While waiting to play my 45 set at Disco Volante in Oakland, DJ E Da Boss dropped a 45 that froze my brain. Funky, ass-kickin’ 45s I’ve never heard come a dime a dozen, but this one gave me the a go at the password to unlock a 20-plus year mystery. Audio Two’s “Undercover Hooker” isn’t a song title you can just throw out there and people know what the hell you’re talking about, so trying to pin down the source of its addictive horn sample is an exercise in futility. Even the song’s producer, King of Chill, refused to tell me with an accompanying giggle and jab: “Word! You’ll find it one day. Keep diggin!”
Before I could run over to E Da Boss to have one of my greatest hip-hop mysteries revealed, Matthew calmly told me the name of the record. “That Audio Two song, right? I could’ve told you that.”
Two hours earlier, I was on Matthew’s Stay Hatin’ podcast with he and partners Serg Dun and Soft Money, bantering in agreement about the brilliant ign’ance of two of my personal favorite rap groups, Too Much Trouble and The Convicts. Fifteen minutes prior, Matthew had given me a CD of two of his mixes – a Too $hort tribute and Hard As Fuck , he and Serg’s bow-throwin’, bitch-beatin’, trick-whoopin mix of thuggish party anthems that all probably missed the Hustle and Flow soundtrack cut by a hi-hat. Two hours later, he gave me props for my DJ set, then reeled off the names of a handful of the songs with the memory of an elephant and the knowledge of a funk librarian. And those exchanges in the five short hours I knew Matthew in the flesh embodied what I related to and respected so much about him – he loved, appreciated, understood, studied, and represented all types of music and all forms of media that encompass it (podcasts, DJing, blogging, collecting ,etc.) with a level of passion that has been elusive in my years in this business. Matthew embarked on that rare full journey of fan, to student; to participant; to scholar; to professor – that allowed him to see it, execute it, and embrace it in ways most can’t. From early ‘80s boogie music to bitch-whoopin’ Trick Trick records, simply put, Matthew just “got it.” And paramount to all of this? He was an even better person, a stand-up cat who was always smiling and on the good foot for the short time I knew him.

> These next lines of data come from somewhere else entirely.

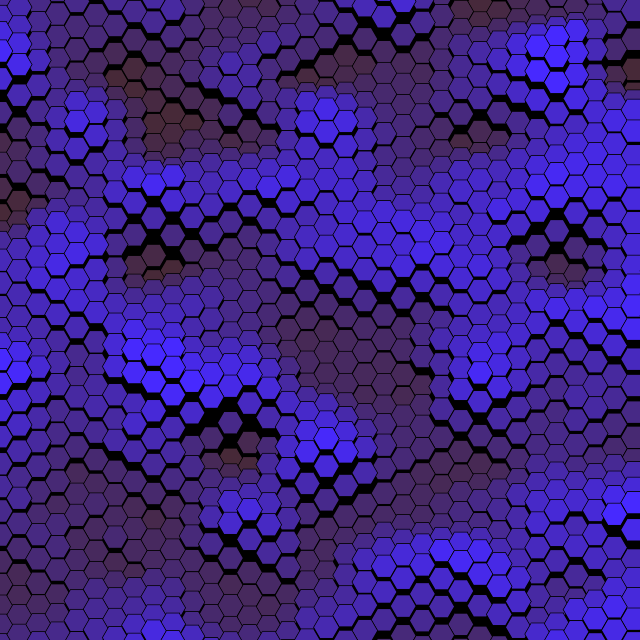
A three.js fragment shader for this pattern:

```glsl
// Field of flat-topped hexagonal tiles, each lifted by a smooth noise height.
// Tiles are painted from back (top) to front (bottom): high tiles are bright blue,
// low ones dusky; lifting opens black gaps below crests and overlaps above them.

#define RADIUS 0.02                  // centre to corner of a tile
#define LIFT 0.07                    // vertical travel over the full height range
#define LINE 0.0012                  // outline width
#define SOFT 0.0018                  // edge smoothing width
#define NOISE_CELL vec2(0.125, 0.1)  // size of the height features
#define DETAIL 0.25                  // share of the finer noise octave
#define SEED vec2(17.0, 43.0)
#define TINT vec2(0.28, 0.16)        // red and green, the same on every tile
#define BLUE_LOW 0.08                // blue at height 0
#define BLUE_HIGH 1.22               // blue at height 1

varying vec2 vUv;

float hash(vec2 p) {
  return fract(sin(dot(p, vec2(127.1, 311.7))) * 43758.5453);
}

float valueNoise(vec2 p) {
  vec2 i = floor(p);
  vec2 f = fract(p);
  f = f * f * (3.0 - 2.0 * f);
  float low = mix(hash(i), hash(i + vec2(1.0, 0.0)), f.x);
  float high = mix(hash(i + vec2(0.0, 1.0)), hash(i + vec2(1.0, 1.0)), f.x);
  return mix(low, high, f.y);
}

float tileHeight(vec2 centre) {
  vec2 p = centre / NOISE_CELL + SEED;
  return mix(valueNoise(p), valueNoise(p * 2.1 + SEED), DETAIL);
}

// Signed distance to the sides of a flat-topped hexagon
float hexagon(vec2 p, float radius) {
  const float COS30 = 0.866025;
  p = abs(p);
  return max(p.y, p.x * COS30 + p.y * 0.5) - radius * COS30;
}

float inside(float d) {
  return 1.0 - smoothstep(-0.5 * SOFT, 0.5 * SOFT, d);
}

void main() {
  // Lattice of columns and half rows; tiles sit where their sum is even
  vec2 pitch = RADIUS * vec2(1.5, 0.866025);
  float leftColumn = floor(vUv.x / pitch.x);
  float nearestHalfRow = floor(vUv.y / pitch.y + 0.5);
  vec3 color = vec3(0.0);

  // Back to front over every half row whose lifted tile can reach this point
  for (int i = 0; i < 11; i++) {
    float halfRow = nearestHalfRow + 5.0 - float(i);
    float column = leftColumn + mod(leftColumn + halfRow, 2.0);
    vec2 centre = vec2(column, halfRow) * pitch;

    float height = tileHeight(centre);
    centre.y += LIFT * (height - 0.5);
    float d = hexagon(vUv - centre, RADIUS);

    // Black outline first, then the coloured face
    float blue = clamp(mix(BLUE_LOW, BLUE_HIGH, height), 0.22, 1.0);
    color *= 1.0 - inside(d - 0.5 * LINE);
    color = mix(color, vec3(TINT, blue), inside(d + 0.5 * LINE));
  }

  gl_FragColor = vec4(color, 1.0);
}
```
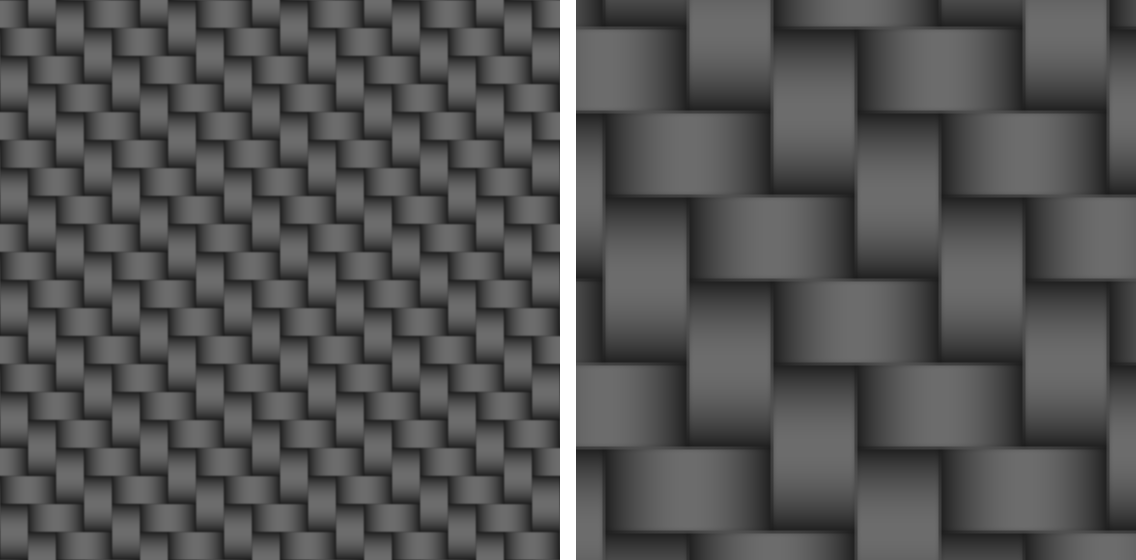
Left, the full canvas; right, a detail of the centre.
Write a three.js fragment shader that draws this pattern.

```glsl
varying vec2 vUv;

const float REPEATS = 5.0;         // weave repeats across and down
const float FLOAT_SPAN = 2.0;      // strands crossed by each visible float
const float DARK = 0.105;          // grey where a float dips under
const float LIGHT = 0.425;         // grey on the crown of a float
const float CROWN_POWER = 0.8;     // below 1 widens the lit crown
const float SEAM_WIDTH = 0.06;     // edge shading, in strand widths
const float SEAM_DEPTH = 0.12;
const float SOFTNESS = 0.0028;     // edge smoothing, in canvas widths
const int SAMPLES = 4;             // smoothing samples per axis
const float PI = 3.14159;

// Grey of the 2/2 twill at a point measured in strands.
float twill(vec2 strand) {
  float period = 2.0 * FLOAT_SPAN;
  vec2 cell = floor(strand);
  vec2 local = strand - cell;
  float phase = mod(cell.x + cell.y + FLOAT_SPAN, period);
  bool weftOnTop = phase < FLOAT_SPAN;

  // Position along the float, and across its strand
  float along = weftOnTop ? phase + local.x : phase - FLOAT_SPAN + local.y;
  float across = weftOnTop ? local.y : local.x;

  // Rounded crown fading to both ends, with a faint seam at the sides
  float arch = max(sin(PI * along / FLOAT_SPAN), 0.0);
  float crown = pow(arch, CROWN_POWER);
  float edge = min(across, 1.0 - across);
  float seam = 1.0 - SEAM_DEPTH * (1.0 - smoothstep(0.0, SEAM_WIDTH, edge));
  return mix(DARK, LIGHT, crown) * seam;
}

void main() {
  float strands = REPEATS * 2.0 * FLOAT_SPAN;

  // Average a small square of samples to smooth the edges
  float grey = 0.0;
  for (int i = 0; i < SAMPLES; i++) {
    for (int j = 0; j < SAMPLES; j++) {
      vec2 offset = (vec2(float(i), float(j)) + 0.5) / float(SAMPLES) - 0.5;
      grey += twill((vUv + offset * SOFTNESS) * strands);
    }
  }
  grey /= float(SAMPLES * SAMPLES);

  gl_FragColor = vec4(vec3(grey), 1.0);
}
```
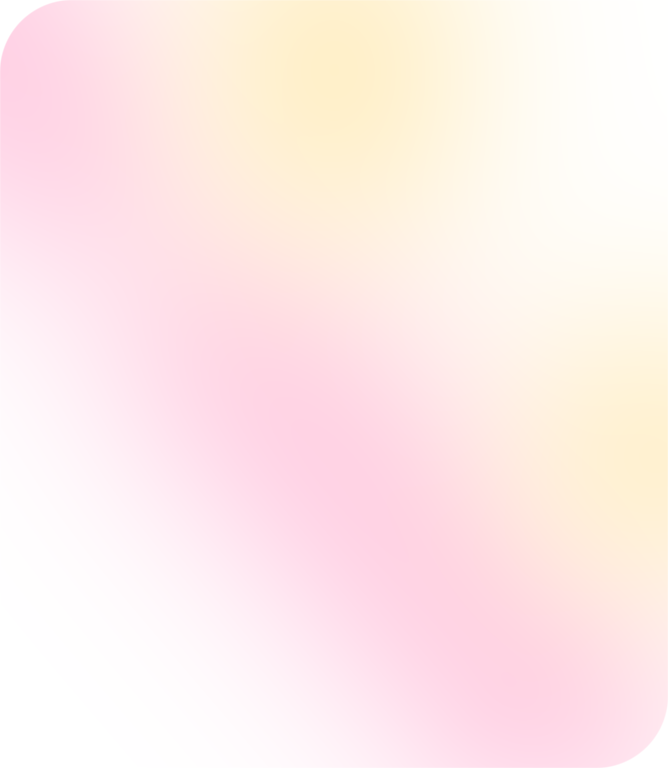
Reproduce this background procedurally as a Shadertoy shader.

```glsl
// Soft elliptical glow, 1 at its centre
float glow(vec2 p, vec2 centre, vec2 radius) {
    vec2 d = (p - centre) / radius;
    return exp(-dot(d, d));
}

// Diagonal band: dips near its upper part, fades at its lower end
float band(vec2 p) {
    vec2 axis = vec2(0.65, -0.76);
    vec2 d = p - vec2(0.417, 0.427);
    float along = dot(d, axis);
    float across = dot(d, vec2(-axis.y, axis.x)) / 0.215;
    float dip = (along + 0.34) / 0.17;
    float strength = 1.0 - 0.3 * exp(-dip * dip);
    strength *= 1.0 - smoothstep(0.39, 0.85, along);
    return strength * exp(-across * across);
}

// Signed distance to a card rounded at top left and bottom right
float cardDistance(vec2 p, vec2 size) {
    vec2 d = p - 0.5 * size;
    float radius = d.x * d.y < 0.0 ? 0.094 : 0.0;
    vec2 q = abs(d) - 0.5 * size + radius;
    return length(max(q, 0.0)) + min(max(q.x, q.y), 0.0) - radius;
}

void mainImage(out vec4 fragColor, in vec2 fragCoord) {
    vec2 size = vec2(iResolution.x / iResolution.y, 1.0);
    vec2 p = fragCoord / iResolution.xy * vec2(0.871, 1.0);

    vec3 white = vec3(1.0);
    vec3 pink = vec3(1.0, 0.82, 0.90);
    vec3 cream = vec3(1.0, 0.94, 0.79);

    // Pink wash under two warm glows
    vec3 color = mix(white, pink, band(p));
    color = mix(color, cream, glow(p, vec2(0.436, 0.909), vec2(0.215, 0.265)));
    color = mix(color, cream, 0.85 * glow(p, vec2(0.859, 0.408), vec2(0.225, 0.22)));

    // Rounded corners
    float edge = 1.0 / iResolution.y;
    float inside = 1.0 - smoothstep(-edge, edge, cardDistance(fragCoord / iResolution.y, size));
    color = mix(white, color, inside);

    fragColor = vec4(color, 1.0);
}
```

I won’t contemplate why a tragedy of this magnitude happened to a person of Matthew’s caliber. All I can say is hip-hop lost a great soldier and even greater person. But the gems and memories he left behind will continue to motivate, entertain, and inspire us to have passion for and master what we do. Thank you, Matthew, for supporting what I do and sharing your greatest attributes with us. A kindred spirit will continue to live on as long as those motivated by him continue doing what they’re doing. Rest in peace.